The U.S. oil and gas rig count, an early indicator of future output, fell by five to an all-time low of 253 in the week to July 17, according to data on Friday from energy services firm Baker Hughes Co going back to 1940.
That was 701 rigs, or 73%, below this time last year.
U.S. oil rigs fell one to 180 this week, their lowest since June 2009, while gas rigs dropped by four to 71, their lowest on record according to data going back to 1987.
Even though U.S. oil prices are still down about 34% since the start of the year due to coronavirus demand destruction, U.S. crude futures have jumped 115% over the past three months to around $40 a barrel on Friday on hopes global economies will snap back as governments lift lockdowns.
Analysts said higher oil prices will encourage energy firms to slow rig count reductions and possibly start adding some units later this year.

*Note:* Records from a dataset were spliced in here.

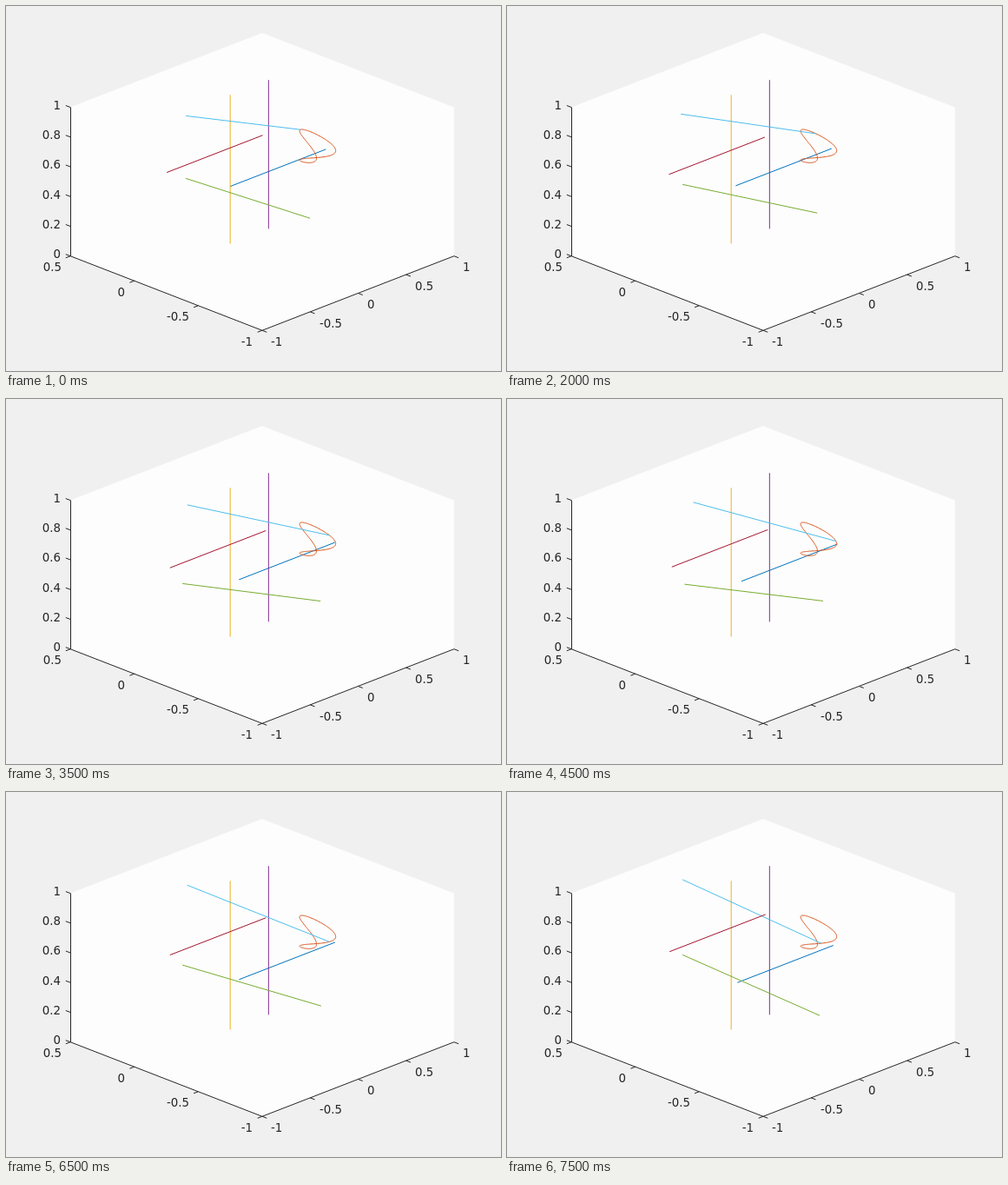
These frames come from a looping animation (570 px wide and 420 px high, 8000 ms). An HTML page:

```html
<!DOCTYPE html>
<html lang="en">
<head>
<meta charset="utf-8">
<title>Swaying struts</title>
<style>
html, body { margin: 0; width: 100%; height: 100%; overflow: hidden; background: #f0f0f0; }
svg { display: block; width: 570px; height: 420px; }
text { font: 13.33px "DejaVu Sans", sans-serif; fill: #262626; }
path { fill: none; stroke-width: 1; }
</style>
</head>
<body>
<svg id="plot" viewBox="0 0 570 420"></svg>
<script>
const NS = "http://www.w3.org/2000/svg";
const STEP = 500, STEPS = 16, STEPS_PER_TURN = 40;
const plot = document.getElementById("plot");

// Isometric view of x -1..1, y -1..0.5, z 0..1
const HALF_WIDTH = 220.88, RISE = 85.58;
function project(x, y, z) {
  const u = (x + 1) / 2, v = (y + 1) / 1.5;
  return [294.98 + HALF_WIDTH * (u - v), 373.3 - RISE * (u + v + 2 * z)];
}

function add(tag, attrs) {
  const node = document.createElementNS(NS, tag);
  for (const key in attrs) node.setAttribute(key, attrs[key]);
  return plot.appendChild(node);
}
const addPath = (stroke, d = "") => add("path", { stroke, d });
const line = (a, b) => `M${a}L${b}`;

function label(value, x, y, anchor) {
  const attrs = { x: Math.round(x), y: Math.round(y), "text-anchor": anchor };
  add("text", attrs).textContent = value;
}

// Walls, axes, ticks and labels
const left = project(-1, 0.5, 0), front = project(-1, -1, 0), right = project(1, -1, 0);
const walls = [left, front, right, project(1, -1, 1), project(1, 0.5, 1), project(-1, 0.5, 1)];
add("polygon", { points: walls.join(" "), fill: "#fdfdfd" });
let axes = line(left, front) + "L" + right + "M74.5 116.5V288";
for (let i = 0; i <= 5; i++) {
  const [x, y] = project(-1, 0.5, i / 5);
  axes += `M${x} ${y}l-5.3 -2`;
  label(i / 5, x - 11, y + 2.3, "end");
}
for (let value = -1; value <= 0.5; value += 0.5) {
  const [x, y] = project(-1, value, 0);
  axes += `M${x} ${y}l-5.3 2`;
  label(value, x - 10.5, y + 17.6, "end");
}
for (let value = -1; value <= 1; value += 0.5) {
  const [x, y] = project(value, -1, 0);
  axes += `M${x} ${y}l5.3 2`;
  label(value, x + 10.5, y + 17.6, "start");
}
addPath("#262626", axes);

// The driven end of the cyan strut runs along this closed curve
const driven = a => project(
  0.2 + 0.1 * Math.sin(a),
  -0.5 + 0.1 * Math.cos(2 * a),
  0.75 + 0.1 * Math.cos(a)
);
const turn = Array.from({ length: 180 }, (_, i) => driven(i * Math.PI / 90));

const blue = addPath("#0072bd");
addPath("#d95319", `M${turn.join("L")}Z`);
addPath("#edb120", line(project(0, 0, 0), project(0, 0, 1)));
addPath("#7e2f8e", line(project(0.4, 0, 0), project(0.4, 0, 1)));
const green = addPath("#77ac30");
const cyan = addPath("#4dbeee");
const red = addPath("#a2142f");

// Other ends sway about their rest place, in pixels per harmonic:
// sin a, cos 2a, cos a, sin 3a
function swaying(rest, ...sways) {
  const home = project(...rest);
  return a => {
    const waves = [Math.sin(a), Math.cos(2 * a), Math.cos(a), Math.sin(3 * a)];
    return home.map((v, axis) => sways.reduce((sum, sway, i) => sum + sway[axis] * waves[i], v));
  };
}
const blueStart = swaying([-0.3, -0.25, 0.5], [4.8, -2.6], [-3.7, 1.4], [-0.2, -8.7]);
const redStart = swaying([-0.3, 0.25, 0.5], [-1.4, 3.5], [-3.1, -2.3], [0, 7.4]);
const cyanStart = swaying([0.2, 0.5, 0.75], [1.4, 8.4], [0.6, 2.3], [0, 16.1], [-7.9, -2.5]);
const greenStart = swaying([0.2, 0.5, 0.25], [-4, 7], [0.4, -9.8], [0, 14.6], [-2.4, -1.2]);
const greenEnd = swaying([0.2, -0.5, 0.25], [7.7, -6.8], [-3.1, 8.6], [-0.7, -15], [0.4, 1.1]);

const bar = `l${HALF_WIDTH / 2} ${-RISE / 2}`;
function draw(time) {
  const a = Math.floor(time / STEP) % STEPS * 2 * Math.PI / STEPS_PER_TURN;
  blue.setAttribute("d", `M${blueStart(a)}${bar}`);
  red.setAttribute("d", `M${redStart(a)}${bar}`);
  green.setAttribute("d", line(greenStart(a), greenEnd(a)));
  cyan.setAttribute("d", line(cyanStart(a), driven(a)));
}

let start;
function tick(now) {
  start ??= now;
  draw(now - start);
  requestAnimationFrame(tick);
}
draw(0);
requestAnimationFrame(tick);
</script>
</body>
</html>
```
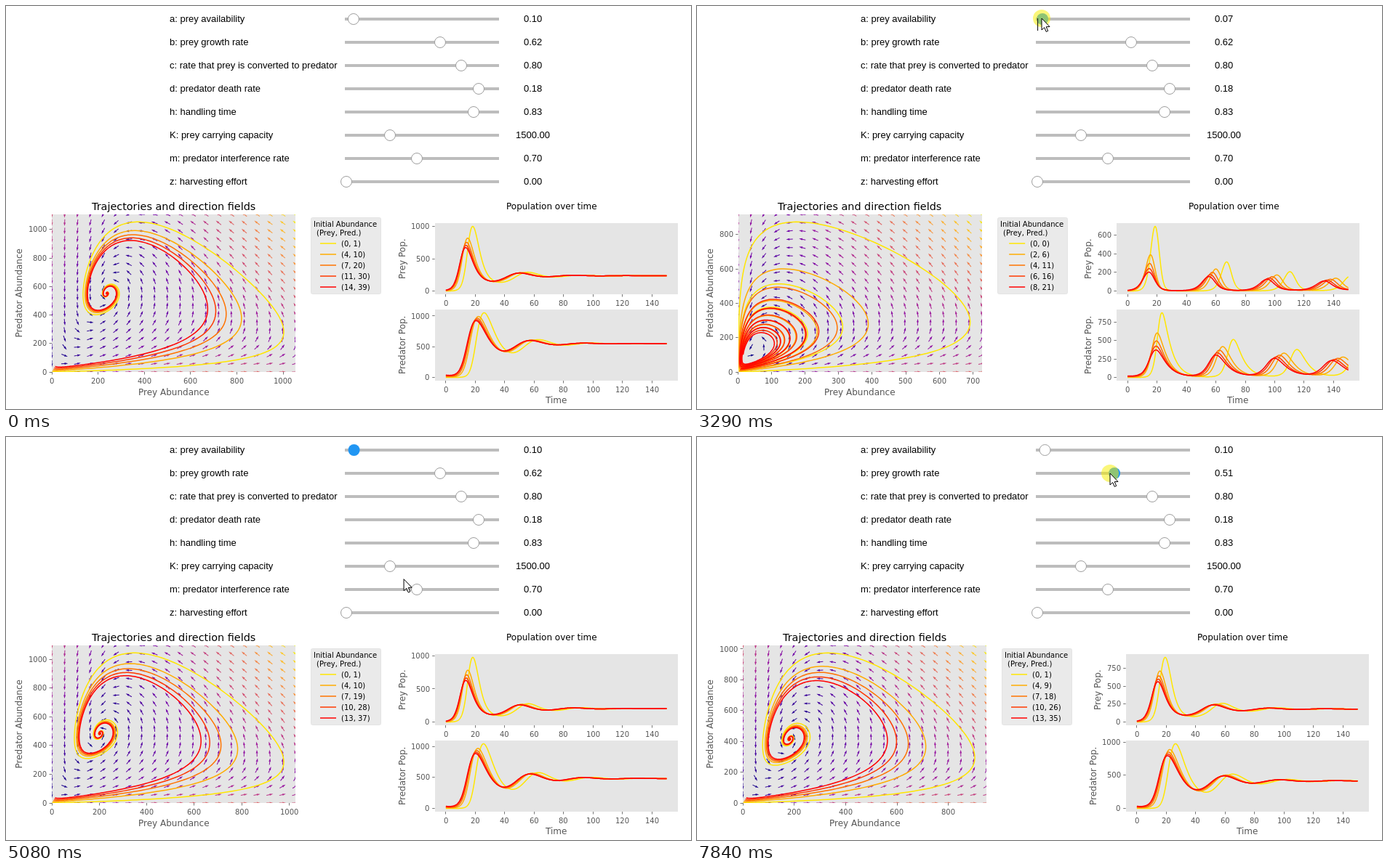
Recreate the animation shown at these times as an HTML page with a canvas. Size 942x555 px, loop 7990 ms.

```html
<!DOCTYPE html>
<html lang="en">
<head>
<meta charset="utf-8">
<title>Predator and prey</title>
<style>
html, body { margin: 0; width: 100%; height: 100%; overflow: hidden; background: #fff; }
canvas { display: block; }
</style>
</head>
<body>
<canvas id="stage" width="942" height="555"></canvas>
<script>
const ctx = document.getElementById('stage').getContext('2d');
const LOOP = 7990;
const SANS = '"DejaVu Sans", sans-serif';
const PANEL = '"Liberation Sans", Arial, sans-serif';
const GREY = '#555';
const PLASMA = ['0d0887', '46039f', '7201a8', '9c179e', 'bd3786', 'd8576b', 'ed7953', 'fb9f3a', 'fdca26', 'f0f921']
  .map(hex => [0, 2, 4].map(i => parseInt(hex.slice(i, i + 2), 16)));
const STARTS = [0.1, 1.325, 2.55, 3.775, 5];
const COLORS = [230, 172, 115, 57, 0].map(g => `rgb(255,${g},0)`);

// ---- model: logistic prey, predators that interfere with each other ----
const c = 0.8, d = 0.18, h = 0.83, K = 1500, m = 0.7;

function flow(n, p, a, b) {
  const eaten = a * n * p / (p ** m + a * h * n);
  return [b * n * (1 - n / K) - eaten, c * eaten - d * p];
}

function solve(a, b) {
  const n0 = d / (a * (c - d * h)), p0 = n0 * b * c / d, dt = 0.05;
  let nMax = 0, pMax = 0;
  const runs = STARTS.map(v => {
    let n = v * n0, p = v * p0;
    const label = `(${n.toFixed(0)}, ${p.toFixed(0)})`, pts = [];
    for (let i = 0; i <= 3000; i++) {
      if (i % 3 === 0) pts.push([i * dt, n, p]);
      nMax = Math.max(nMax, n);
      pMax = Math.max(pMax, p);
      const k1 = flow(n, p, a, b);
      const k2 = flow(n + k1[0] * dt / 2, p + k1[1] * dt / 2, a, b);
      const k3 = flow(n + k2[0] * dt / 2, p + k2[1] * dt / 2, a, b);
      const k4 = flow(n + k3[0] * dt, p + k3[1] * dt, a, b);
      n += dt / 6 * (k1[0] + 2 * k2[0] + 2 * k3[0] + k4[0]);
      p += dt / 6 * (k1[1] + 2 * k2[1] + 2 * k3[1] + k4[1]);
    }
    return { label, pts };
  });
  return { a, b, runs, nMax, pMax };
}

// from: first time of the plots; axes, curves: when the right side follows
const SCENES = [
  { from: 0, axes: 0, curves: 0, sys: solve(0.0966, 0.62) },
  { from: 1700, axes: 1950, curves: 1950, sys: solve(0.1803, 0.62) },
  { from: 4310, axes: 4510, curves: 4510, sys: solve(0.1032, 0.62) },
  { from: 6960, axes: 7010, curves: 7210, sys: solve(0.1032, 0.583) }
];

// ---- drawing helpers ----
// Text starts on whole pixels
function text(str, x, y, size, color = '#000', align = 0, font = SANS) {
  ctx.font = `${size}px ${font}`;
  ctx.fillStyle = color;
  ctx.fillText(str, Math.round(x - align * ctx.measureText(str).width), Math.round(y));
}
const CENTER = 0.5, RIGHT = 1;

function line(pts, color, width) {
  ctx.beginPath();
  pts.forEach(([x, y]) => ctx.lineTo(x, y));
  ctx.strokeStyle = color;
  ctx.lineWidth = width;
  ctx.lineJoin = 'round';
  ctx.stroke();
}

function disc(x, y, r, fill, stroke) {
  ctx.beginPath();
  ctx.arc(x, y, r, 0, 7);
  ctx.fillStyle = fill;
  ctx.fill();
  if (stroke) {
    ctx.strokeStyle = stroke;
    ctx.lineWidth = 1;
    ctx.stroke();
  }
}

function tickStep(range, bins) {
  const raw = range / bins, mag = 10 ** Math.floor(Math.log10(raw));
  return mag * [1, 2, 2.5, 5, 10].find(s => s * mag >= raw);
}

const snap = v => Math.floor(v) + 0.5;

// Draws the grey field with ticks and labels; returns the value-to-pixel maps
function axes({ x, y, w, h, xr, yr, bins, xEnd, yLabel }) {
  const px = v => x + (v - xr[0]) / (xr[1] - xr[0]) * w;
  const py = v => y + h - (v - yr[0]) / (yr[1] - yr[0]) * h;
  ctx.fillStyle = '#e5e5e5';
  ctx.fillRect(Math.round(x), y, w, h);
  const sx = tickStep(xr[1] - xr[0], 9), sy = tickStep(yr[1] - yr[0], bins);
  for (let v = 0; v <= xEnd; v += sx) {
    const tx = snap(px(v));
    line([[tx, y + h], [tx, y + h + 3.5]], GREY, 0.8);
    text(v, px(v), y + h + 15.5, 10, GREY, CENTER);
  }
  let top = 0;
  for (let v = 0; v <= yr[1]; v += sy) {
    const ty = snap(py(v));
    line([[x - 3.5, ty], [x, ty]], GREY, 0.8);
    text(v, x - 7, py(v) + 3.6, 10, GREY, RIGHT);
    top = v;
  }
  ctx.save();
  ctx.translate(Math.round(x - (top >= 1000 ? 41 : 34.6)), y + h / 2);
  ctx.rotate(-Math.PI / 2);
  text(yLabel, 0, 0, 12, GREY, CENTER);
  ctx.restore();
  return { px, py };
}

function clipped(x, y, w, h, draw) {
  ctx.save();
  ctx.beginPath();
  ctx.rect(x, y, w, h);
  ctx.clip();
  draw();
  ctx.restore();
}

function plasma(u) {
  const f = Math.min(u, 0.9999) * 9, i = Math.floor(f);
  return `rgb(${PLASMA[i].map((v, k) => Math.round(v + (PLASMA[i + 1][k] - v) * (f - i)))})`;
}

function arrow(x, y, angle, color) {
  const half = 4.65;
  ctx.save();
  ctx.translate(x, y);
  ctx.rotate(angle);
  ctx.beginPath();
  [[-half, -0.5], [half - 4.5, -0.5], [half - 5, -1.5], [half, 0],
    [half - 5, 1.5], [half - 4.5, 0.5], [-half, 0.5]].forEach(q => ctx.lineTo(...q));
  ctx.fillStyle = color;
  ctx.fill();
  ctx.restore();
}

// ---- plots ----
function phasePlot(sys, x) {
  const y = 287, w = 335, h = 217, nTop = sys.nMax * 1.05, pTop = sys.pMax * 1.05;
  const { px, py } = axes({ x, y, w, h, xr: [0, nTop], yr: [0, pTop], bins: 9, xEnd: nTop, yLabel: 'Predator Abundance' });
  clipped(Math.round(x), y, w, h, () => {
    const field = [];
    for (let i = 0; i < 20; i++) for (let j = 0; j < 20; j++) {
      if (i + j === 0) continue;
      const n = nTop * i / 19, p = pTop * j / 19, [dn, dp] = flow(n, p, sys.a, sys.b);
      field.push({ n, p, angle: Math.atan2(-dp, dn), speed: Math.hypot(dn, dp) });
    }
    const fastest = Math.max(...field.map(f => f.speed));
    field.forEach(f => arrow(px(f.n), py(f.p), f.angle, plasma(f.speed / fastest)));
    sys.runs.forEach((r, i) => line(r.pts.map(q => [px(q[1]), py(q[2])]), COLORS[i], 1.5));
  });
  text('Trajectories and direction fields', x + w / 2, 281, 14.4, '#000', CENTER);
  text('Prey Abundance', x + w / 2, 536, 12, GREY, CENTER);
}

function legend(sys, x) {
  ctx.beginPath();
  ctx.roundRect(x + 0.5, 291.5, 96, 105, 2);
  ctx.fillStyle = '#eaeaea';
  ctx.fill();
  ctx.strokeStyle = '#e0e0e0';
  ctx.lineWidth = 0.8;
  ctx.stroke();
  text('Initial Abundance', x + 4, 304, 10);
  text('(Prey, Pred.)', x + 7.5, 316, 10);
  // the entries are centred as a block
  const widest = Math.max(...sys.runs.map(r => ctx.measureText(r.label).width));
  const left = x + 47.3 - (29 + widest) / 2;
  sys.runs.forEach((r, i) => {
    const y = Math.round(327.3 + 14.8 * i);
    line([[left, y], [left + 22, y]], COLORS[i], 1.5);
    text(r.label, left + 29, y + 4, 10);
  });
}

function timePlot(sys, x, y, col, max, yLabel, curves) {
  const w = 334, h = 98;
  const { px, py } = axes({ x, y, w, h, xr: [-7.5, 157.5], yr: [-0.05 * max, 1.05 * max], bins: 4.05, xEnd: 150, yLabel });
  if (curves) clipped(x, y, w, h, () =>
    sys.runs.forEach((r, i) => line(r.pts.map(q => [px(q[0]), py(q[col])]), COLORS[i], 1.5)));
}

function plots(t) {
  const scene = SCENES.filter(s => t >= s.from).pop(), { sys } = scene;
  const digit = 6.4, left = sys.pMax * 1.05 < 1000 ? digit : 0;
  const right = Math.max(sys.nMax, sys.pMax) * 1.05 < 1000 ? digit : 0;
  phasePlot(sys, 63 - left);
  legend(sys, Math.round(419 - left));
  if (t < scene.axes) return;
  const x = 589.7 - left - right, curves = t >= scene.curves;
  timePlot(sys, x, 299, 1, sys.nMax, 'Prey Pop.', curves);
  timePlot(sys, x, 418, 2, sys.pMax, 'Predator Pop.', curves);
  text('Population over time', x + 161, 280, 12, '#000', CENTER);
  text('Time', x + 167, 547, 12, GREY, CENTER);
}

// ---- sliders and pointer ----
const A_KEYS = [[900, 0.0966], [1250, 0.1803], [2880, 0.1803], [3290, 0.0699], [3590, 0.0699], [3740, 0.1032]];
const B_KEYS = [[6290, 0.62], [6290, 0.583], [7580, 0.583], [7840, 0.51]];
const POINTER = [[50, 880, 474], [240, 554, 2], [390, 540, 4], [700, 482, 30], [850, 478, 17], [1250, 491, 17],
  [2110, 491, 17], [2450, 487, 17], [2880, 486, 17], [3290, 474, 17], [3590, 474, 17], [3740, 478, 17],
  [4760, 478, 17], [5080, 547, 196], [5530, 580, 62], [5890, 592, 55], [6090, 590, 49], [6290, 590, 49],
  [6710, 584, 50], [7430, 583, 49], [7580, 583, 49], [7840, 568, 50]];
const PRESSED = [[900, 1440], [2880, 4060], [6090, 6290], [7430, LOOP]];

function at(keys, t) {
  const i = keys.findIndex(k => k[0] > t);
  if (i === 0) return keys[0].slice(1);
  if (i < 0) return keys[keys.length - 1].slice(1);
  const p = keys[i - 1], q = keys[i], u = (t - p[0]) / (q[0] - p[0]);
  return p.slice(1).map((v, k) => v + (q[k + 1] - v) * u);
}

function sliders(t) {
  const [a] = at(A_KEYS, t), [b] = at(B_KEYS, t);
  const active = t < 900 ? -1 : t < 6090 ? 0 : 1;
  [
    ['a: prey availability', a, 468.8 + (a - 0.01) * 104.5],
    ['b: prey growth rate', b, 468 + b * 208],
    ['c: rate that prey is converted to predator', c, 626],
    ['d: predator death rate', d, 650],
    ['h: handling time', h, 643],
    ['K: prey carrying capacity', K, 528],
    ['m: predator interference rate', m, 565],
    ['z: harvesting effort', 0, 468]
  ].forEach(([label, value, x], i) => {
    const y = 18 + 32 * i;
    text(label, 225, y + 4, 13, '#000', 0, PANEL);
    text(value.toFixed(2), 724.5, y + 4, 13, '#000', CENTER, PANEL);
    ctx.fillStyle = '#bdbdbd';
    ctx.fillRect(466, y - 2, 212, 4);
    if (i === active) disc(x, y, 8, '#2196f3');
    else disc(x, y, 7.5, '#fff', '#9e9e9e');
  });
}

function pointer(t) {
  if (t < 50) return;
  const [x, y] = at(POINTER, t);
  if (PRESSED.some(([on, off]) => t >= on && t < off)) disc(x, y, 12, 'rgba(245,238,0,0.52)');
  if (t >= 2620 && t < 4760) line([[x - 5.5, 17], [x - 5.5, 34]], '#222', 1.2);
  ctx.beginPath();
  [[0, 0], [0, 16], [3.7, 12.6], [6.2, 18.4], [8.7, 17.3], [6.2, 11.7], [11, 11.5]]
    .forEach(([dx, dy]) => ctx.lineTo(x + dx, y + dy));
  ctx.closePath();
  ctx.fillStyle = '#fff';
  ctx.fill();
  ctx.strokeStyle = '#000';
  ctx.lineWidth = 1;
  ctx.stroke();
}

const start = performance.now();
function frame() {
  const t = (performance.now() - start) % LOOP;
  ctx.fillStyle = '#fff';
  ctx.fillRect(0, 0, 942, 555);
  sliders(t);
  plots(t);
  pointer(t);
  requestAnimationFrame(frame);
}
frame();
</script>
</body>
</html>
```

“U.S. rig activity will bottom near 250 rigs or roughly today’s levels,” analysts at Raymond James said, noting they expect the rig count to average 270 in the second half of 2020, “amounting to a small recovery as some operators slowly resume drilling in some basins.”